(Stored data)
=== Section Start ===

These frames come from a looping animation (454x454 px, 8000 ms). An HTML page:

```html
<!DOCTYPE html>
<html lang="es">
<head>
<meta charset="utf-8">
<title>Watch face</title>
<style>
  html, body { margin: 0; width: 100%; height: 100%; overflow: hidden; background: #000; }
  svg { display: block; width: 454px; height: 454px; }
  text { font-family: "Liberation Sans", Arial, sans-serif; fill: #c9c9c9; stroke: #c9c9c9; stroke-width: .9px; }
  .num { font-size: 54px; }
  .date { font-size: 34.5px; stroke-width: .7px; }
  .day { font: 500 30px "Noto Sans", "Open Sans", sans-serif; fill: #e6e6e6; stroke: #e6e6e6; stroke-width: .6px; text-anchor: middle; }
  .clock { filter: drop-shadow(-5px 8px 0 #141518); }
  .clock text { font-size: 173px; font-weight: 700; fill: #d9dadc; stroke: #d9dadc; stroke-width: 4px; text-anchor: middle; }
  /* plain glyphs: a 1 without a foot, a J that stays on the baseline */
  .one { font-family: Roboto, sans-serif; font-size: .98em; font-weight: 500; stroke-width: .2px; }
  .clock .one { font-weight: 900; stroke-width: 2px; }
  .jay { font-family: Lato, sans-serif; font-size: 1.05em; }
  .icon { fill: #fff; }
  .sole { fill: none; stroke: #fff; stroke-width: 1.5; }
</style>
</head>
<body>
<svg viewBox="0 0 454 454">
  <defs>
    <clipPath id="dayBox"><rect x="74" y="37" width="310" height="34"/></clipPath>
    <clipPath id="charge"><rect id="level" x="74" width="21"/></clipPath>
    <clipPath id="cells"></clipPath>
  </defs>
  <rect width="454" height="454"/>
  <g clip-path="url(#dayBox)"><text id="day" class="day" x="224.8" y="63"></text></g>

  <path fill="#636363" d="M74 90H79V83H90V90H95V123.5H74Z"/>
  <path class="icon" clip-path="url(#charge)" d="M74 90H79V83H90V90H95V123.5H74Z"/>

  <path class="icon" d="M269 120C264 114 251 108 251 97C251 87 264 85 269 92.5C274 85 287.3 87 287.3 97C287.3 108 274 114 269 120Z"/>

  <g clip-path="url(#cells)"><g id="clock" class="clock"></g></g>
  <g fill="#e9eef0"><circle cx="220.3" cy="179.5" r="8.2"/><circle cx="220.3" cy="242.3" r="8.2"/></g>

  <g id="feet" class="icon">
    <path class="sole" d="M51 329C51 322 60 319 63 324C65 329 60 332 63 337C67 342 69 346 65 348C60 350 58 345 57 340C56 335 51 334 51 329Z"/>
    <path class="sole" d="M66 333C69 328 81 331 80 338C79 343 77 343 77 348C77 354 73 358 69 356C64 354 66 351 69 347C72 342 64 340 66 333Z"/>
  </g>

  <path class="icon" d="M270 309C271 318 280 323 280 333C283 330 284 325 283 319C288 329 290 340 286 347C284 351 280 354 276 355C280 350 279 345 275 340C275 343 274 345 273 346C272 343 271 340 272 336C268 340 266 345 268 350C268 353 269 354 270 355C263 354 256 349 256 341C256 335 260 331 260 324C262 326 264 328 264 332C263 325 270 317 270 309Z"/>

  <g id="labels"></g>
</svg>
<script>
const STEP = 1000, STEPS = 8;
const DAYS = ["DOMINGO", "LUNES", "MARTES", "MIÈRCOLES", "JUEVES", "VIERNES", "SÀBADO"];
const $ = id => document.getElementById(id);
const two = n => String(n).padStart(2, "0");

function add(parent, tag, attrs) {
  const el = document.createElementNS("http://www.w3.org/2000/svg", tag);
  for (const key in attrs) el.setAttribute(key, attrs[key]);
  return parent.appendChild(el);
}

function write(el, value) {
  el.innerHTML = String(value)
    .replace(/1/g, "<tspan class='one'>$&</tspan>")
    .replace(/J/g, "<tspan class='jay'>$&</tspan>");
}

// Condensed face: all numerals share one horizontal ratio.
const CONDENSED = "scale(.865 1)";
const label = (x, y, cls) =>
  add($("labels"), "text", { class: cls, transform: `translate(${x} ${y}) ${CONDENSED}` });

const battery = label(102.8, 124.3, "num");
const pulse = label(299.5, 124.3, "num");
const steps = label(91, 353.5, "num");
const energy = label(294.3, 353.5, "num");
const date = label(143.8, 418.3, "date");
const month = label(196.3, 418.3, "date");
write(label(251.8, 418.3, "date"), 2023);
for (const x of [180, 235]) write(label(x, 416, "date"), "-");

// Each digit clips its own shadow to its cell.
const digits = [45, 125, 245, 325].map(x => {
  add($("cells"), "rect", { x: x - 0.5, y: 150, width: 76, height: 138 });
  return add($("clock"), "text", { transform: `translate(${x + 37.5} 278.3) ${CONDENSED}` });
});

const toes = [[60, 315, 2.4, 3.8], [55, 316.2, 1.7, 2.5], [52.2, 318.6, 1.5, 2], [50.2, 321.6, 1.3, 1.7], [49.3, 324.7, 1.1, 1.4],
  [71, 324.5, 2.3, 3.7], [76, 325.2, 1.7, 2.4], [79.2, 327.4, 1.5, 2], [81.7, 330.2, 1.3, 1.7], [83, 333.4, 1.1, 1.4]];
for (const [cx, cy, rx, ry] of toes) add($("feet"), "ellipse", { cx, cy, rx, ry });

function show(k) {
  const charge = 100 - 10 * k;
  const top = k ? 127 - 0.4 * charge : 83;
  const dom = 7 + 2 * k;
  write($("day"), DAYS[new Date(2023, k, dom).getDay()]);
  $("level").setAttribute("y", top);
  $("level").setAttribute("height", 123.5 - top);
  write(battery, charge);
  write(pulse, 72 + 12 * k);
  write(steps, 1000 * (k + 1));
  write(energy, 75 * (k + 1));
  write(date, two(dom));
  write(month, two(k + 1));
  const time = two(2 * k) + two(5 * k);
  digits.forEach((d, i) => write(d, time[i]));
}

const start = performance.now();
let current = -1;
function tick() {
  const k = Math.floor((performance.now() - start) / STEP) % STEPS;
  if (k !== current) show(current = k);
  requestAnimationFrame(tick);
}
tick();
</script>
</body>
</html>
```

=== Section End ===

ABOUT THIS EXERCISE: Copy out every line above where "clock" is present.

RESPONSE:
  .clock { filter: drop-shadow(-5px 8px 0 #141518); }
  .clock text { font-size: 173px; font-weight: 700; fill: #d9dadc; stroke: #d9dadc; stroke-width: 4px; text-anchor: middle; }
  .clock .one { font-weight: 900; stroke-width: 2px; }
  <g clip-path="url(#cells)"><g id="clock" class="clock"></g></g>
  return add($("clock"), "text", { transform: `translate(${x + 37.5} 278.3) ${CONDENSED}` });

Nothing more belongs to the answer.